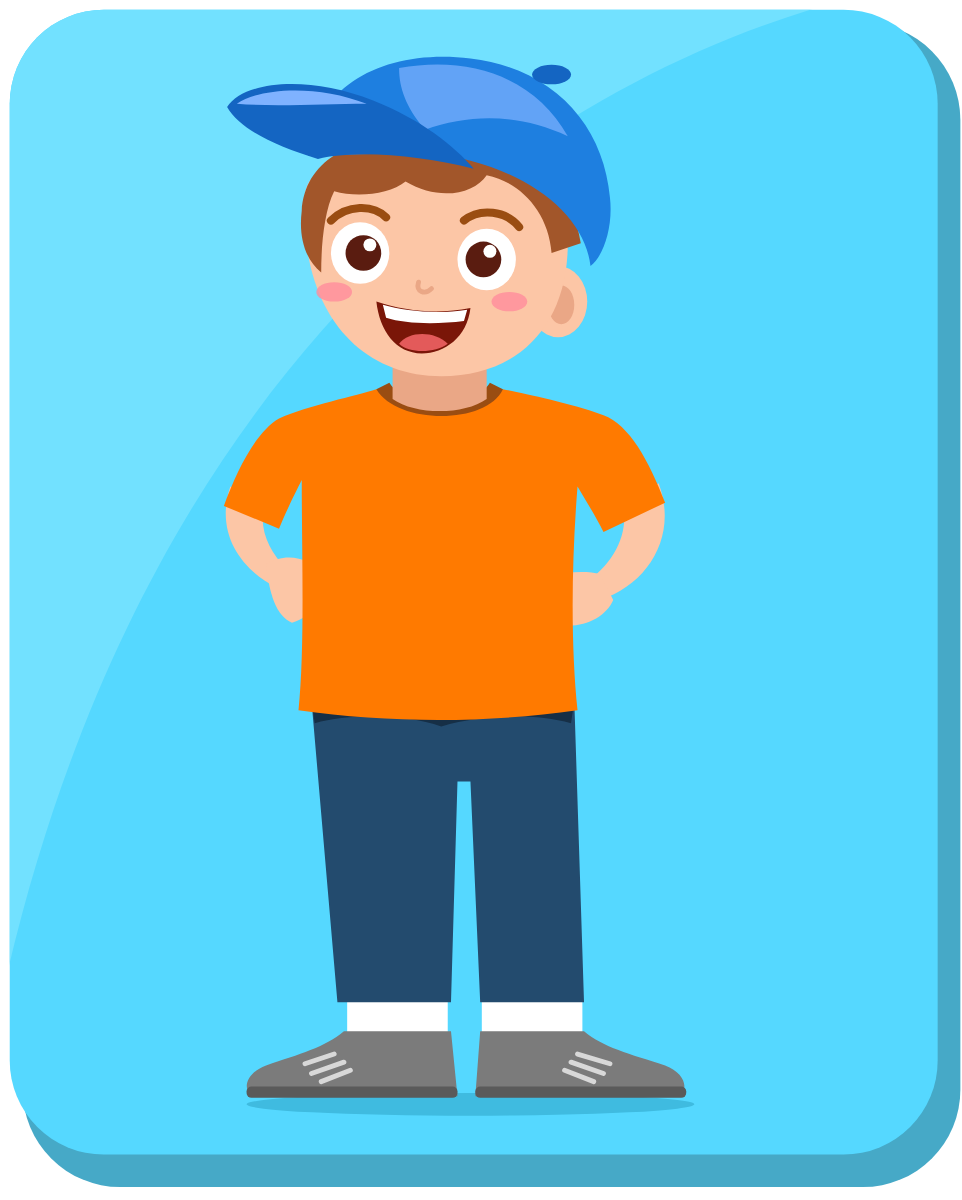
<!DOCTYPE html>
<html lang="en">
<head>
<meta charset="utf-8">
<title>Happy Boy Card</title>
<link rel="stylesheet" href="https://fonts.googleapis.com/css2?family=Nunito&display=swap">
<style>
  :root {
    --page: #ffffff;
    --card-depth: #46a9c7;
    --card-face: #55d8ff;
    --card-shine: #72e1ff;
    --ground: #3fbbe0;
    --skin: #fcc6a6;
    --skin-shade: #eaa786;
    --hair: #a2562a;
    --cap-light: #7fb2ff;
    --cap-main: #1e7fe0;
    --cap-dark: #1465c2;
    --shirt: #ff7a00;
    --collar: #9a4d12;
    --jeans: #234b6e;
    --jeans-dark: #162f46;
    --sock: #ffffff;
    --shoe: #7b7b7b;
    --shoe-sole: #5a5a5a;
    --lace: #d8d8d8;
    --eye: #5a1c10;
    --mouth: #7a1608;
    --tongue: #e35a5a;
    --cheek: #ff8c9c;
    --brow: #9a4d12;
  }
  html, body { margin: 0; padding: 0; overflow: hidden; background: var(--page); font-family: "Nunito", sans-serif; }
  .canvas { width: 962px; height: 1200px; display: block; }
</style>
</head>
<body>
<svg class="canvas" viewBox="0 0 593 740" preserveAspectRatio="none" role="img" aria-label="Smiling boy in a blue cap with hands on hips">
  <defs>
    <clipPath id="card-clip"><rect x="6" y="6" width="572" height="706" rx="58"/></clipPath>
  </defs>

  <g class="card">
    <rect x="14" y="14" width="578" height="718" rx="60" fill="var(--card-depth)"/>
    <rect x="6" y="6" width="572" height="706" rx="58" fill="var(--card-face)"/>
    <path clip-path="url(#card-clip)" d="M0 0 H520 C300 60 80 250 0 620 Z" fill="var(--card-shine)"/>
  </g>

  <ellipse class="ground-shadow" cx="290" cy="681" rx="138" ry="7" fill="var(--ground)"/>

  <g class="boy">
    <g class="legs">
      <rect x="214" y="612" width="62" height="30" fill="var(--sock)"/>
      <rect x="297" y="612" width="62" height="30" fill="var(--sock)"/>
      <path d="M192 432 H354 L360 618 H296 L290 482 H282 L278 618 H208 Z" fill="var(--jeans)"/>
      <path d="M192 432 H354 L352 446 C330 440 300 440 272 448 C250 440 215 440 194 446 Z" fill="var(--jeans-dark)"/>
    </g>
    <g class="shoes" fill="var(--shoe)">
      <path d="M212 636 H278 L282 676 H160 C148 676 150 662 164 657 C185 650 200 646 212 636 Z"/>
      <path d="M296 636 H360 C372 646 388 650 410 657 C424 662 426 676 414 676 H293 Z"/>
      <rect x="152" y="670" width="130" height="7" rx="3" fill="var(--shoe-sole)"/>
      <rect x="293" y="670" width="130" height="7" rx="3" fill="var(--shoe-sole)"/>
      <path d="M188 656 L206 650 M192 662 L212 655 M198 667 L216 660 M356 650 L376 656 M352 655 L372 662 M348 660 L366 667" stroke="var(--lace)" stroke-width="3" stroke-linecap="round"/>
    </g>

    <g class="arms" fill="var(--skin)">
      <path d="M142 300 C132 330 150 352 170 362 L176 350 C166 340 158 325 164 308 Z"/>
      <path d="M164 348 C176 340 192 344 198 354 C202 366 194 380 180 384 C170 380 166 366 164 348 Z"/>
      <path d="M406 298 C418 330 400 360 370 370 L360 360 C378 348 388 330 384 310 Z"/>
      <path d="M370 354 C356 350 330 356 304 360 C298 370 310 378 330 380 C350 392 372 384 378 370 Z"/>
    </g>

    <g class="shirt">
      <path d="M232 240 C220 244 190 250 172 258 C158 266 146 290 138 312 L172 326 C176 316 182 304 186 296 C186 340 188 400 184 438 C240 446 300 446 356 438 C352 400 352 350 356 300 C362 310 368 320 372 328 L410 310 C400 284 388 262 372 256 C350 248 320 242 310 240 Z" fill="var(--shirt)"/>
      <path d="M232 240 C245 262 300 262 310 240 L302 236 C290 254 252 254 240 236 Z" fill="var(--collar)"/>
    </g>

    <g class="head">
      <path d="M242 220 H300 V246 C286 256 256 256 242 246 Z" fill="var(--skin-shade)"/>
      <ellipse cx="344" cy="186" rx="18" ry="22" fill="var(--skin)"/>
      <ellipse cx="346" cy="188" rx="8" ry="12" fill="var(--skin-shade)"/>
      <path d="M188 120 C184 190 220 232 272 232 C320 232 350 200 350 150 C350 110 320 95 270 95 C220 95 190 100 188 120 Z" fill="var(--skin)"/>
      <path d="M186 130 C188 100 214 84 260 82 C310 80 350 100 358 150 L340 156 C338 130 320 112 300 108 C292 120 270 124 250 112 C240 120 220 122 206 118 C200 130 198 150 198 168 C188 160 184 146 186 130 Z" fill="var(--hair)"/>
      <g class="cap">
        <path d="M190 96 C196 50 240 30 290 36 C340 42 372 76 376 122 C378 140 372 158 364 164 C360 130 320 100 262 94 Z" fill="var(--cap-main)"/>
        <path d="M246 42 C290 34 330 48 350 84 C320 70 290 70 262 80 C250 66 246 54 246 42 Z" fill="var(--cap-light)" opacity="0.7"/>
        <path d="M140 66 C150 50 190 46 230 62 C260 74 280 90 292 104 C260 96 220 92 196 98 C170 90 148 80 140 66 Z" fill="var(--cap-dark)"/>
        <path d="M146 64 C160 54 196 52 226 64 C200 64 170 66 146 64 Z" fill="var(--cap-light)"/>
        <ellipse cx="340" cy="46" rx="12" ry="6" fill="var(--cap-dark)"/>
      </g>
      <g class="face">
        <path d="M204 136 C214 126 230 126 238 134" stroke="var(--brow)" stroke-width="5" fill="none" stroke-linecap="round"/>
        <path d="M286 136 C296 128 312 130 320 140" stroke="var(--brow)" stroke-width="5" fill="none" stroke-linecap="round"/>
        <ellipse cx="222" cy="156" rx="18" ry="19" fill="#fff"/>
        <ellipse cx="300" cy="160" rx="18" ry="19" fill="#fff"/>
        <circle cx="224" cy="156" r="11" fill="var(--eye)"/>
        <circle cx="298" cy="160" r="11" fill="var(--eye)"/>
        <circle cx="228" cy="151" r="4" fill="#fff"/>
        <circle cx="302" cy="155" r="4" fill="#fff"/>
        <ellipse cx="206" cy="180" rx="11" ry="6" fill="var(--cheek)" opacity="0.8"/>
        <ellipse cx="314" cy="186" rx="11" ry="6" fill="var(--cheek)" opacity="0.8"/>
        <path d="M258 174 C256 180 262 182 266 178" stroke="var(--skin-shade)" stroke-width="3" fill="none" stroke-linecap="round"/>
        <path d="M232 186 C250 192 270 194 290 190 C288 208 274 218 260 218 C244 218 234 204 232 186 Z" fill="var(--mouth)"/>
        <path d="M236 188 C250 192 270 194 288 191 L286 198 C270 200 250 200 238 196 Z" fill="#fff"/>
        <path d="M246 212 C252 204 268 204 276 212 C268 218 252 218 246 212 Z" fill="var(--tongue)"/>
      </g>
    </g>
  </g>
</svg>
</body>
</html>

= = = =

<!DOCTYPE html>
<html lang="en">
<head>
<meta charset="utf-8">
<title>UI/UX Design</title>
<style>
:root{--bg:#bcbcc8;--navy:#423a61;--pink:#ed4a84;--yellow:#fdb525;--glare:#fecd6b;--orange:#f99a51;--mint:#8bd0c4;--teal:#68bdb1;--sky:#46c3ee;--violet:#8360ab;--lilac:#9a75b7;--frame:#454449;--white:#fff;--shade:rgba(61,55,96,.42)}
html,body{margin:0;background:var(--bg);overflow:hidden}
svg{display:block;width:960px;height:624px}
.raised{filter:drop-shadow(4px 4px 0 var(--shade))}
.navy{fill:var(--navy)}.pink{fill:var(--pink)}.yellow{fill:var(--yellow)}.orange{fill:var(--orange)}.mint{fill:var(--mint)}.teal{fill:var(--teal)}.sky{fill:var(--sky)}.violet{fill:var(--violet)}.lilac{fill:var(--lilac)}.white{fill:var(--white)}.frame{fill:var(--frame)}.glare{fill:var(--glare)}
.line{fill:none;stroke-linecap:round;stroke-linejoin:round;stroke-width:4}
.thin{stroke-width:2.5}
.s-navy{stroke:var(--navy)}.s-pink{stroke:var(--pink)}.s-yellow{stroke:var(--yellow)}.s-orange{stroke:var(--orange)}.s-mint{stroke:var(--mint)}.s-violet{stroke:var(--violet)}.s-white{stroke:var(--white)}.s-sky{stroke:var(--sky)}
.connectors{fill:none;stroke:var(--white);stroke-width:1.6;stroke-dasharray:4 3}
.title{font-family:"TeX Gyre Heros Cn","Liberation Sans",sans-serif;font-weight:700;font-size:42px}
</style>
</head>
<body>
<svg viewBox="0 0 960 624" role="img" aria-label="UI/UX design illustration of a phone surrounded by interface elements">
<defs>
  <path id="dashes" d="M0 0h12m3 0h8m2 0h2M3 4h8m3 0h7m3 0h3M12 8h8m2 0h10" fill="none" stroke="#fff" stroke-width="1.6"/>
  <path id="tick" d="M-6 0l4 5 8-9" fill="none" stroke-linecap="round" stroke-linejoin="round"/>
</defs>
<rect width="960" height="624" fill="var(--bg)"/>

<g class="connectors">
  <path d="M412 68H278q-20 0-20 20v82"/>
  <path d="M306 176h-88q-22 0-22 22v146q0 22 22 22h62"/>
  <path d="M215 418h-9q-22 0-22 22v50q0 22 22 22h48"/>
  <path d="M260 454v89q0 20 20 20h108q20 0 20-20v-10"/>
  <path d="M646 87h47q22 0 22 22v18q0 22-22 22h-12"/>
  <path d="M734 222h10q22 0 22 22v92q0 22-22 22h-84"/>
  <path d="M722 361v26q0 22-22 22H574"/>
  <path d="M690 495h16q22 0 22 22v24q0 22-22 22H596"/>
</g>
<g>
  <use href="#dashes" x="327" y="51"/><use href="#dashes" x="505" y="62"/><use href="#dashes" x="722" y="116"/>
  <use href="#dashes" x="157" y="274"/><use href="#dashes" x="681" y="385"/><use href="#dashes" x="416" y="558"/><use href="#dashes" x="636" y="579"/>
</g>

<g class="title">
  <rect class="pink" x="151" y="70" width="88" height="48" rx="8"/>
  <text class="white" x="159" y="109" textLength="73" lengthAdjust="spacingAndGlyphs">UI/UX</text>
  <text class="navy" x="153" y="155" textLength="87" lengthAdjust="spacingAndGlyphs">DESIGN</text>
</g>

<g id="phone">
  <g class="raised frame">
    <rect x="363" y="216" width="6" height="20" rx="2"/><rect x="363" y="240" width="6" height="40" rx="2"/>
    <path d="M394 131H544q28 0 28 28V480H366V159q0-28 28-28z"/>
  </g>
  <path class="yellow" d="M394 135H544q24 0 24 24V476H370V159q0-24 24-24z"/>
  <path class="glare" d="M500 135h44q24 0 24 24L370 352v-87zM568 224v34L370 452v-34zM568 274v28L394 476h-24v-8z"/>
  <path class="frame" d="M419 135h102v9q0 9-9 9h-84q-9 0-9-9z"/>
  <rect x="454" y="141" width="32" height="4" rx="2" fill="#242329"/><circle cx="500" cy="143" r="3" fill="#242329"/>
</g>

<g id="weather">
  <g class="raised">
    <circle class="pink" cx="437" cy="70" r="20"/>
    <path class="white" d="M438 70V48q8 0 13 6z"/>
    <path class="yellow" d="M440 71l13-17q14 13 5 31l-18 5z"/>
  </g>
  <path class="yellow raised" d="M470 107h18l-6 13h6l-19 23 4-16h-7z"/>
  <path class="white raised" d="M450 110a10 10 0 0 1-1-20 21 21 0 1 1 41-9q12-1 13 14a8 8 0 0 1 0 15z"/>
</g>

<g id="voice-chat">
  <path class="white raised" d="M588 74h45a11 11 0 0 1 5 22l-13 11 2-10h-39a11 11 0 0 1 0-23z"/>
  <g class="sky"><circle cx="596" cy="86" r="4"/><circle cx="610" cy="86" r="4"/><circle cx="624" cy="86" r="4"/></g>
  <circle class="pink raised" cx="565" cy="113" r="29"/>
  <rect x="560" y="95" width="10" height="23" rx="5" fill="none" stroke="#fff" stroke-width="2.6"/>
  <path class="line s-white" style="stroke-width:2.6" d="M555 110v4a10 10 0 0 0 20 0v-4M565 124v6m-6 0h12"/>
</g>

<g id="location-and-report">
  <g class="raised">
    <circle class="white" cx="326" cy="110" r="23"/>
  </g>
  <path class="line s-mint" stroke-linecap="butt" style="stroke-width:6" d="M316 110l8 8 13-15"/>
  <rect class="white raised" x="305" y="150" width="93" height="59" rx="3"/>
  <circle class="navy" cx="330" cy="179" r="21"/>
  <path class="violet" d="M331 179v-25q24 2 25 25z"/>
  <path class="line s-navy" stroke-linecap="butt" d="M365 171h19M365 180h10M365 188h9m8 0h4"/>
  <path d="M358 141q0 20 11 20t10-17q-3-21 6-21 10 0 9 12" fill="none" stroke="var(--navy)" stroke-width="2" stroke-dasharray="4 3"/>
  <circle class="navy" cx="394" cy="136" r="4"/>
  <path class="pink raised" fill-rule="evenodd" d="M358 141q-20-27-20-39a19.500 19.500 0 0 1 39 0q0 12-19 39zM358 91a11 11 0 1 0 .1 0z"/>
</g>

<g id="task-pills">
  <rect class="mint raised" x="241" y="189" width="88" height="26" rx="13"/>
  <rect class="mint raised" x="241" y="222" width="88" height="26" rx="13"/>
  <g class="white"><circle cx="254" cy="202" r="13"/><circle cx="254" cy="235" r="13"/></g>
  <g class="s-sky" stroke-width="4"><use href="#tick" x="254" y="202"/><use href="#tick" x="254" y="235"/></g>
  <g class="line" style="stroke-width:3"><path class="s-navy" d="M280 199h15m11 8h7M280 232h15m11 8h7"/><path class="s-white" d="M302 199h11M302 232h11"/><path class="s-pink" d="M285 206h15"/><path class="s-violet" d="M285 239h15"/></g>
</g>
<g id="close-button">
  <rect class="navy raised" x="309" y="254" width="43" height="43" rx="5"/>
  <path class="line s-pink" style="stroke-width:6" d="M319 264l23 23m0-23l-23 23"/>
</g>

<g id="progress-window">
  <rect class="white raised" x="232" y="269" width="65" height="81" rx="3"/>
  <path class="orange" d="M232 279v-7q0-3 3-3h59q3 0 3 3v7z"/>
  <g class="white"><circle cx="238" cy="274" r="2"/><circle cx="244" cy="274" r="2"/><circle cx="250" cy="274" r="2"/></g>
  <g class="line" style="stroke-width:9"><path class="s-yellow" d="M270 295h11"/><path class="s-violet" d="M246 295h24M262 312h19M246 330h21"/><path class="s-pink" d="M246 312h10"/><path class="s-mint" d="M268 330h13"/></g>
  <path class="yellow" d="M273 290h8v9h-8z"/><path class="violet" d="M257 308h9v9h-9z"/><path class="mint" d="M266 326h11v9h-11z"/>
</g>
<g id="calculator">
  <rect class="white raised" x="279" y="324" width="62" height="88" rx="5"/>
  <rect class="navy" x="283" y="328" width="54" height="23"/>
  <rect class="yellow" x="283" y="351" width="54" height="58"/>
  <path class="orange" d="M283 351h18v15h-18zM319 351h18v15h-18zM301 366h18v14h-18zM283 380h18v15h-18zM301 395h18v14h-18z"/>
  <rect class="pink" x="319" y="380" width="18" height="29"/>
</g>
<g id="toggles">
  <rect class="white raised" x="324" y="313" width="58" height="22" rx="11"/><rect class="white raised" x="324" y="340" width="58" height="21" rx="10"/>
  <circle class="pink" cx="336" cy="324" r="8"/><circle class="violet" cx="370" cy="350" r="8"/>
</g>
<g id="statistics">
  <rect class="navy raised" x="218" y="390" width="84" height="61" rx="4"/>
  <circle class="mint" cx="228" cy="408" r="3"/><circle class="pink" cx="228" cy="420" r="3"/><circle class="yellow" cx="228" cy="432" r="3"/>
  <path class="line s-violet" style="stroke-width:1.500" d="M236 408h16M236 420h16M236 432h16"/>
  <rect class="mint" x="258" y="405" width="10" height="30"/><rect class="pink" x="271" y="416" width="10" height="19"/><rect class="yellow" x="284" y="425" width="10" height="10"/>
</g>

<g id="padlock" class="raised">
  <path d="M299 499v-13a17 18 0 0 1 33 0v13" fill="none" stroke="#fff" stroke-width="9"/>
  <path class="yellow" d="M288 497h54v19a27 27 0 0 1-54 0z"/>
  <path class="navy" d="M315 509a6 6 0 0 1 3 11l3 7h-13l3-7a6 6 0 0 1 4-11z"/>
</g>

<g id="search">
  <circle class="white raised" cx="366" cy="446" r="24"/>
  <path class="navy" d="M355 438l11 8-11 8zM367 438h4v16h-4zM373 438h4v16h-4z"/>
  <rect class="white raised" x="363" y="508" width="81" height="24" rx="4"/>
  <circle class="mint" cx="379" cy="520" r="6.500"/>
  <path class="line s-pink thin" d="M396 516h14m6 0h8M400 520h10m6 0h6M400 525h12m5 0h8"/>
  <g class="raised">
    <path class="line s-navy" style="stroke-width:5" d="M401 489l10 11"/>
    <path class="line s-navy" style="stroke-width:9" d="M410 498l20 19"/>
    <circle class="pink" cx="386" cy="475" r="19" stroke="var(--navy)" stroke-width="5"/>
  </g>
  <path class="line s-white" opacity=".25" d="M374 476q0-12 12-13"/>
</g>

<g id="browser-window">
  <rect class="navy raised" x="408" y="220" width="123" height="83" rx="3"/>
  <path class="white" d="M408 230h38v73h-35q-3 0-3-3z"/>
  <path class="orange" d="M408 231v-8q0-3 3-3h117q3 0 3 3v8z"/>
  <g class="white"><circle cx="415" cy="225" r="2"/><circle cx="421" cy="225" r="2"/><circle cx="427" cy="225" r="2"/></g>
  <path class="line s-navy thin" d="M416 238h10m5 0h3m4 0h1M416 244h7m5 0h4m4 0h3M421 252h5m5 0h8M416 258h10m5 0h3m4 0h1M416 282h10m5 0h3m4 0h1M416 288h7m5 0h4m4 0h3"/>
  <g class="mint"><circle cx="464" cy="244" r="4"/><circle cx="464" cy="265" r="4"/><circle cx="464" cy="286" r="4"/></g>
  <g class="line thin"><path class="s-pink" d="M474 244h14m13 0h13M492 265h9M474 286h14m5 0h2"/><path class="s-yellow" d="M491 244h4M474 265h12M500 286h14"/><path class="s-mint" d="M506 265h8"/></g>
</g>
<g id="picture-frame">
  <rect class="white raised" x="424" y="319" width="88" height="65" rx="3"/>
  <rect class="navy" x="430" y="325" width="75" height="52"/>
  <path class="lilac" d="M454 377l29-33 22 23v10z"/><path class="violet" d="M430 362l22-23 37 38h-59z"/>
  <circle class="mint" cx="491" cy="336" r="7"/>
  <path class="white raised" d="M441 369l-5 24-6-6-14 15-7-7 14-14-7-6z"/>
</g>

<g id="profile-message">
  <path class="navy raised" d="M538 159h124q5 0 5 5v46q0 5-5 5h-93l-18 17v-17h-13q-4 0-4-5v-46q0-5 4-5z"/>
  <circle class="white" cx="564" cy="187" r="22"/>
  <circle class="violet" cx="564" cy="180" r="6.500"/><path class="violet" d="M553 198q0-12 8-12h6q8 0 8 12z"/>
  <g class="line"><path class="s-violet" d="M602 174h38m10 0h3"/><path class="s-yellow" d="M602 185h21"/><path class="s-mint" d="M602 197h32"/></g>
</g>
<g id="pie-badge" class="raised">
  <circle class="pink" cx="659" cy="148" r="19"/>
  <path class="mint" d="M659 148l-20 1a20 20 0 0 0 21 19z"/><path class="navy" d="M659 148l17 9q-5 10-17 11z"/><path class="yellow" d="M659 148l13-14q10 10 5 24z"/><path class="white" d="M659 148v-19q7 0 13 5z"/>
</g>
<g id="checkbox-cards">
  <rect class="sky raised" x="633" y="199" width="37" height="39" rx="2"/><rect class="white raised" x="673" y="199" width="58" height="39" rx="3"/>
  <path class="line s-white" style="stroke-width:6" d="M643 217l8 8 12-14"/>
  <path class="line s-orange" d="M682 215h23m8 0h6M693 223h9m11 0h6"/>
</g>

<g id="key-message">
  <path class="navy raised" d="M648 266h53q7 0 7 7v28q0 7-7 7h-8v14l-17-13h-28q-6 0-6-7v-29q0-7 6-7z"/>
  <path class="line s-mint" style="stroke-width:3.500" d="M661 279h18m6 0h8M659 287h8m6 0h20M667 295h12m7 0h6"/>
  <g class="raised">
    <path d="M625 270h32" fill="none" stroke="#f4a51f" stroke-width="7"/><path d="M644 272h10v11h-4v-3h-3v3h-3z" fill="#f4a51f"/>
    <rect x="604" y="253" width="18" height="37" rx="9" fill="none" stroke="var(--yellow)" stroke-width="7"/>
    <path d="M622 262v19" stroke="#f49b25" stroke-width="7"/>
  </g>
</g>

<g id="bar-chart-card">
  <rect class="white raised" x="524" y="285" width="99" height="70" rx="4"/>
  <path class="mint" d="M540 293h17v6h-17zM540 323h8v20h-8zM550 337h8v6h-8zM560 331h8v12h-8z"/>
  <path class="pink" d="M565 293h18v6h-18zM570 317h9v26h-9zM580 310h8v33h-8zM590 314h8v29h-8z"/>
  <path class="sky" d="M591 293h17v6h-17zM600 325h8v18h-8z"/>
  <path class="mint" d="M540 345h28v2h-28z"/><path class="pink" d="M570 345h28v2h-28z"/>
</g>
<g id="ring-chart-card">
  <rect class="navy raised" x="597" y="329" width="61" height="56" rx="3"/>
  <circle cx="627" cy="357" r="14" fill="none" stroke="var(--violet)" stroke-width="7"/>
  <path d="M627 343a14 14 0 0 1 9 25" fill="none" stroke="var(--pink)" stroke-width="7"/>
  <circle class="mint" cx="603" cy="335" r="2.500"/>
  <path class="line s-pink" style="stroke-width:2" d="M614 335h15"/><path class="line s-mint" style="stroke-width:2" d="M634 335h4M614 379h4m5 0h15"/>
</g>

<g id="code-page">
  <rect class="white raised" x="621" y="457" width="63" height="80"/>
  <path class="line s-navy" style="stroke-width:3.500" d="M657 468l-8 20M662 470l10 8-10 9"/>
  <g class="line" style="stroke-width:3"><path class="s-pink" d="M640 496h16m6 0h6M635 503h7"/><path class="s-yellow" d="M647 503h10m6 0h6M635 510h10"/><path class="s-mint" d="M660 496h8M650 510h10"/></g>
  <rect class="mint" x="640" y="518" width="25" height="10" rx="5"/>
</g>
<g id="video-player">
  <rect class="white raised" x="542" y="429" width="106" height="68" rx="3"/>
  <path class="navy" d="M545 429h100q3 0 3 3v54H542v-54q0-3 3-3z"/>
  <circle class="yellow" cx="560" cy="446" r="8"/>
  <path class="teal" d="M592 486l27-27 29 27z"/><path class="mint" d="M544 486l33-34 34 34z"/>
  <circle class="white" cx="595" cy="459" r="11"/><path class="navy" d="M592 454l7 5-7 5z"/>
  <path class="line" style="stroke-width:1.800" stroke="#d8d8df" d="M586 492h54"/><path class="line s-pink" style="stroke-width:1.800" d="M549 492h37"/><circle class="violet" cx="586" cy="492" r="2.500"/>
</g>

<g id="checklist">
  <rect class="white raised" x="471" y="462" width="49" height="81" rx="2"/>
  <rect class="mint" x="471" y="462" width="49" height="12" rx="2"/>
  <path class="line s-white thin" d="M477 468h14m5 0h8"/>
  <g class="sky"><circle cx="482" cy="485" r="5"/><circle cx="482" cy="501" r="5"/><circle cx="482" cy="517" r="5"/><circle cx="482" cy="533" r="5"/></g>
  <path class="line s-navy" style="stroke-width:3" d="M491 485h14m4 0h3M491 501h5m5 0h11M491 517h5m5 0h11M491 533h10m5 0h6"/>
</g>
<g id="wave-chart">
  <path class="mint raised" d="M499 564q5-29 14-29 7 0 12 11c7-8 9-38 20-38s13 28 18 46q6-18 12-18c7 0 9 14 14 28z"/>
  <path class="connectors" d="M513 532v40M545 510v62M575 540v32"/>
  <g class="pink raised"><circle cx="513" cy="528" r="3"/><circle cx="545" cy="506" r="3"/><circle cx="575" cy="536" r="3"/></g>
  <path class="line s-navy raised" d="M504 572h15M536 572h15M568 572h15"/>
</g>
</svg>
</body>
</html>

= = = =

- [Task item]
Every line in the data above that contains "text" needs to be copied.

- [Written solution]
  <text class="white" x="159" y="109" textLength="73" lengthAdjust="spacingAndGlyphs">UI/UX</text>
  <text class="navy" x="153" y="155" textLength="87" lengthAdjust="spacingAndGlyphs">DESIGN</text>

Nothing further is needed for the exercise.